Since 2004 The Futures Company has worked with Aviva, one of the world’s largest insurance companies, on an annual survey focussed on understanding consumer attitudes to saving and investing. In total, more than 100,000 people have taken part in the survey since its inception. Geographically, the scope has grown year on year from 11 countries in 2004 to the 25 covered in 2008.
2008’s global survey was also topped up by an additional omnibus survey of key tracking questions in six markets, to understand how attitudes were changing as the credit crisis intensified, in late October 2008.
The results formed the basis of a recent speech given by Amanda Mackenzie. Aviva’s Group Marketing Director, at Chatham House (opens in pdf). To summarise some of the main findings:
Short termism – In 2008, the majority of people surveyed, in every market, said that the short term (within the next 5 years) was the most important timescale for them when thinking about savings and investments and the importance of this short term context overall has been a growing trend since the survey began.

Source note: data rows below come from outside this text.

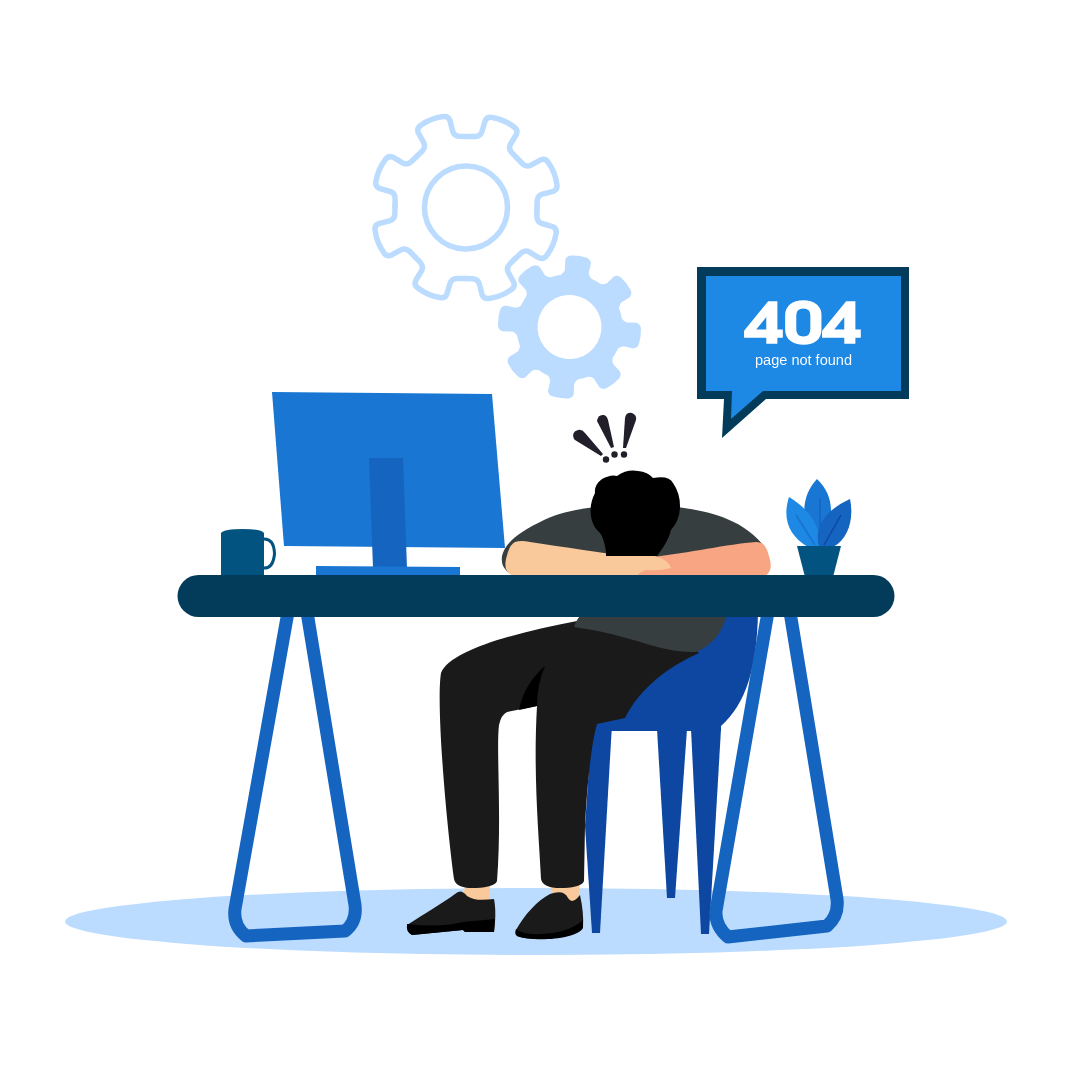
<!DOCTYPE html>
<html lang="en">
<head>
<meta charset="utf-8">
<title>404 page not found</title>
<style>
:root {
  --paper: #ffffff;
  --pale: #bbdcff;
  --navy: #033c5b;
  --petrol: #035380;
  --sky: #1e88e5;
  --screen: #1976d2;
  --steel: #1565c0;
  --chair: #0d47a1;
  --shirt: #373e3f;
  --trousers: #1a1a1a;
  --ink: #221f2b;
  --skin: #f9c89b;
  --skin-warm: #f7a582;
}
html, body { margin: 0; width: 1072px; height: 1072px; overflow: hidden; background: var(--paper); }
svg { display: block; }
.pale { fill: var(--pale); }
.gear-line { fill: none; stroke: var(--pale); stroke-width: 5.5; stroke-linecap: round; stroke-linejoin: round; }
.desk-leg { fill: none; stroke: var(--steel); stroke-width: 13; stroke-linejoin: round; }
.chair { fill: var(--chair); }
.trousers { fill: var(--trousers); }
.shirt { fill: var(--shirt); }
.skin { fill: var(--skin); }
.skin-warm { fill: var(--skin-warm); }
.petrol { fill: var(--petrol); }
.screen { fill: var(--screen); }
.steel { fill: var(--steel); }
.sky { fill: var(--sky); }
.navy { fill: var(--navy); }
.ink { fill: var(--ink); }
.code { font: 700 56px "TeX Gyre Adventor", sans-serif; fill: var(--paper); stroke: var(--paper); stroke-width: 1.5; }
.message { font: 15px "Liberation Sans", Arial, sans-serif; fill: var(--paper); }
</style>
</head>
<body>
<svg width="1072" height="1072" viewBox="0 0 1072 1072" role="img" aria-label="Tired man asleep at his desk beside a 404 page not found message">
  <defs>
    <path id="line-tooth" d="M-27.2-65.6L-20-68.6Q-15-71-15.6-76L-17-87Q-17-92-12-93Q0-96 12-93Q17-92 17-87L15.6-76Q15-71 20-68.6L27.2-65.6"/>
    <path id="solid-tooth" d="M-22-46Q-13-51-12-56L-13-66Q-12-70-8-71Q0-72.500 8-71Q12-70 13-66L12-56Q13-51 22-46Z"/>
  </defs>

  <ellipse id="floor" class="pale" cx="536" cy="921.5" rx="471" ry="33.5"/>

  <g id="outline-gear" class="gear-line" transform="translate(466 207.500) rotate(1)">
    <circle r="41.500"/>
    <use href="#line-tooth" transform="rotate(22.500)"/>
    <use href="#line-tooth" transform="rotate(67.500)"/>
    <use href="#line-tooth" transform="rotate(112.500)"/>
    <use href="#line-tooth" transform="rotate(157.500)"/>
    <use href="#line-tooth" transform="rotate(202.500)"/>
    <use href="#line-tooth" transform="rotate(247.500)"/>
    <use href="#line-tooth" transform="rotate(292.500)"/>
    <use href="#line-tooth" transform="rotate(337.500)"/>
  </g>

  <g id="solid-gear" class="pale" transform="translate(569.500 327) rotate(7.500)">
    <circle r="53"/>
    <use href="#solid-tooth"/>
    <use href="#solid-tooth" transform="rotate(45)"/>
    <use href="#solid-tooth" transform="rotate(90)"/>
    <use href="#solid-tooth" transform="rotate(135)"/>
    <use href="#solid-tooth" transform="rotate(180)"/>
    <use href="#solid-tooth" transform="rotate(225)"/>
    <use href="#solid-tooth" transform="rotate(270)"/>
    <use href="#solid-tooth" transform="rotate(315)"/>
    <circle r="32" fill="var(--paper)"/>
  </g>

  <g id="speech-bubble">
    <path class="navy" d="M697 267H909V399H766L722 438L724 399H697Z"/>
    <path class="sky" d="M706 276H901V391H763L731 419L732 391H706Z"/>
    <text class="code" x="745" y="343" textLength="117" lengthAdjust="spacingAndGlyphs">404</text>
    <text class="message" x="755" y="365" textLength="97" lengthAdjust="spacingAndGlyphs">page not found</text>
  </g>

  <g id="chair-seat" class="chair">
    <path d="M690 612H758C757 668 746 704 721 726V731H592L597 722L625 700Z"/>
    <path d="M592 724H612L600 933H592L585 826Z"/>
    <path d="M657 729H687L675 898H667Z"/>
    <path d="M691 729H721L709 934H701Z"/>
  </g>

  <g id="desk-legs" class="desk-leg">
    <path d="M288 612L235 909Q233 926 246 936L345 931Q357 922 355 905L307 612"/>
    <path d="M768 612L716 911Q715 926 728 937L827 926Q839 916 837 899L790 612"/>
  </g>

  <g id="lower-body">
    <path class="skin" d="M466 882H490V901H462Z"/>
    <path class="skin" d="M548 882H580L578 902H556Z"/>
    <path id="left-shoe" class="trousers" d="M407 925C424 914 443 903 455 894Q461 888 467 896C474 901 484 900 494 899Q496 909 495 922L494 932H465L463 930L412 935Q406 932 407 925Z"/>
    <path fill="#000" d="M407 924Q440 928 463 922L495 919L494 932H465L463 930L412 935Q406 932 407 924Z"/>
    <path id="right-shoe" class="trousers" d="M516 930C524 915 538 900 550 894Q564 889 568 898Q572 905 580 895Q584 913 583 927C576 939 532 942 517 936Z"/>
    <path fill="#000" d="M516 929Q522 935 541 934Q569 933 583 920V928C576 940 532 942 517 936Q514 934 516 929Z"/>
    <path class="trousers" d="M577 621C518 632 450 650 441 673C436 703 446 820 454 879Q456 889 476 888Q495 887 497 881C502 817 496 749 499 725Q501 715 507 712L537 706C533 774 539 836 541 879Q543 889 564 888Q582 887 584 881L585 826C587 787 591 745 597 724L625 718C640 688 668 667 699 653L660 618Z"/>
    <path fill="#000" d="M545 666Q524 684 519 710L537 706Q537 684 545 666Z"/>
    <path class="shirt" d="M584 612H728C722 634 712 645 696 652C658 653 637 636 574 627Q576 619 584 612Z"/>
  </g>

  <g id="upper-body">
    <path class="shirt" d="M516 576Q500 571 502 556C505 542 521 531 544 520C570 508 598 506 640 504C680 506 710 511 727 519C744 526 755 535 763 545L770 570L700 576Z"/>
    <path class="skin-warm" d="M638 573L652 557C689 553 728 544 756 542Q765 542 768 553Q773 567 769 572Q767 576 762 576H634Z"/>
    <path class="skin" d="M515 542Q521 540 530 542C565 547 600 553 628 556H655Q669 560 671 568Q660 571 647 570Q640 571 637 576H514Q503 573 506 559Q509 545 515 542Z"/>
    <path id="hair" fill="#000" d="M606 552Q604 538 600 533C589 524 588 506 595 493Q594 485 602 479Q611 474 617 476Q627 469 638 471Q648 472 653 478Q669 475 673 483Q680 493 680 506Q680 520 671 530C669 539 663 548 657 556H606Z"/>
  </g>

  <g id="distress-marks" class="ink">
    <path d="M574 439Q571 432 578 430Q582 429 585 433L603 454L601 456L575 440Z"/>
    <path d="M597 421Q598 414 604 415Q607 416 608 420L614 447L611 448Z"/>
    <path d="M625 418Q626 412 632 413Q637 415 636 420L626 448H623Z"/>
    <circle cx="606" cy="459.500" r="3.200"/>
    <circle cx="614.500" cy="454.500" r="3.200"/>
    <circle cx="624" cy="454.500" r="3.200"/>
  </g>

  <g id="monitor">
    <path class="screen" d="M272 392L492 394L505 548L284 546Z"/>
    <path class="steel" d="M369 458H403L407 568H373Z"/>
    <path class="screen" d="M316 566L460 567V578H316Z"/>
  </g>

  <g id="mug">
    <path class="petrol" d="M221 533Q224 529 243 529Q261 529 264 533V577H221Z"/>
    <path d="M263 539Q274 538 274.500 554Q273 569 263 568" fill="none" stroke="var(--petrol)" stroke-width="3"/>
  </g>

  <g id="plant">
    <path class="screen" d="M817 479C836 497 834 522 821 546H814C801 522 800 497 817 479Z"/>
    <path d="M820 498V545" fill="none" stroke="var(--steel)" stroke-width="1.500"/>
    <path class="sky" d="M789 497C809 509 820 525 821 547H808C789 536 782 519 789 497Z"/>
    <path d="M796 515L815 545" fill="none" stroke="var(--screen)" stroke-width="2"/>
    <path class="steel" d="M850 499C854 518 849 538 833 547H819C813 525 828 509 850 499Z"/>
    <path d="M841 515L824 545" fill="none" stroke="var(--chair)" stroke-width="1.500"/>
    <path class="petrol" d="M797 546H841L833 577H805Z"/>
  </g>

  <rect id="desktop" class="navy" x="177.500" y="575" width="717" height="42" rx="21"/>
</svg>
</body>
</html>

Financial vulnerability – People feel financially exposed. The 2008 survey revealed that across the markets surveyed only one in four people felt that they had enough savings or investments to cope with the unexpected. Although this sentiment was felt most strongly in many of the Central and Eastern European countries, the omnibus research in October showed that feelings of vulnerability in more economically mature countries like the US and Germany have increased noticeably over the preceding nine months.
Aversion to risk – Less than a third of those interviewed in 2008 agreed that they were prepared to accept a higher level of risk for their savings in return for a higher possible return and although this figure had remained consistent across the five years of core research, the omnibus survey showed evidence of this risk aversion strengthening in the more mature economies since the credit crunch took hold. The research has highlighted consistently that when people think about financial returns from their savings they tend to prefer products which offer safer or guaranteed options over those which offer the highest or most competitive returns.
Barriers to saving – The greatest reported barriers to saving more have consistently been lack of affordability and existing debts, however lack of trust in financial institutions as a determining factor has risen dramatically over the course of this year. For instance only 8% of respondents in the US cited it as a barrier in Q1 2008 but this had then risen to 25% by Q4. Over the same period it rose from 15% to 27% in Ireland and from 13% to 22% in the UK.
Retirement concern – In almost every country surveyed the majority of pre-retired people said that they were worried that they wouldn’t have enough money when they retire to provide an adequate standard of living, and this has been the case since the survey began. However, significantly fewer people in most countries said that they were actually regularly setting aside money for use in retirement (despite also acknowledging that saving or investing regularly was the most practical way to secure a comfortable retirement). A mismatch between anxiety and action which creates some potentially worrying pension provision gaps.
Working later – One response to this potential lack of retirement provision, from a consumer point of view at least, may lie in simply working until later in life. In fact, rather than seeing this an unappealing prospect, in 2008 the majority of pre-retired people agreed that they would like to work, either full time or part time, after the usual retirement age. There was considerable geographical variation in answering this question though; the more established Asian markets such as Hong Kong, Singapore and Taiwan expressed the greatest desire to carry on their employment into their later years whilst those in Continental Europe (France, Germany, The Netherlands and Belgium) were least enamoured with the idea.
Countries covered in the 2008 research: Hong Kong, Singapore, Taiwan, China, Russia, Ireland, India, Australia, Romania, USA, Italy, Lithuania, Turkey, UK, Sri Lanka, Poland, Canada, Spain, Czech Rep, Malaysia, Hungary, Belgium, Netherlands, Germany, France.
A summary report of the key findings from the research has now been published and is available for download on Aviva’s website.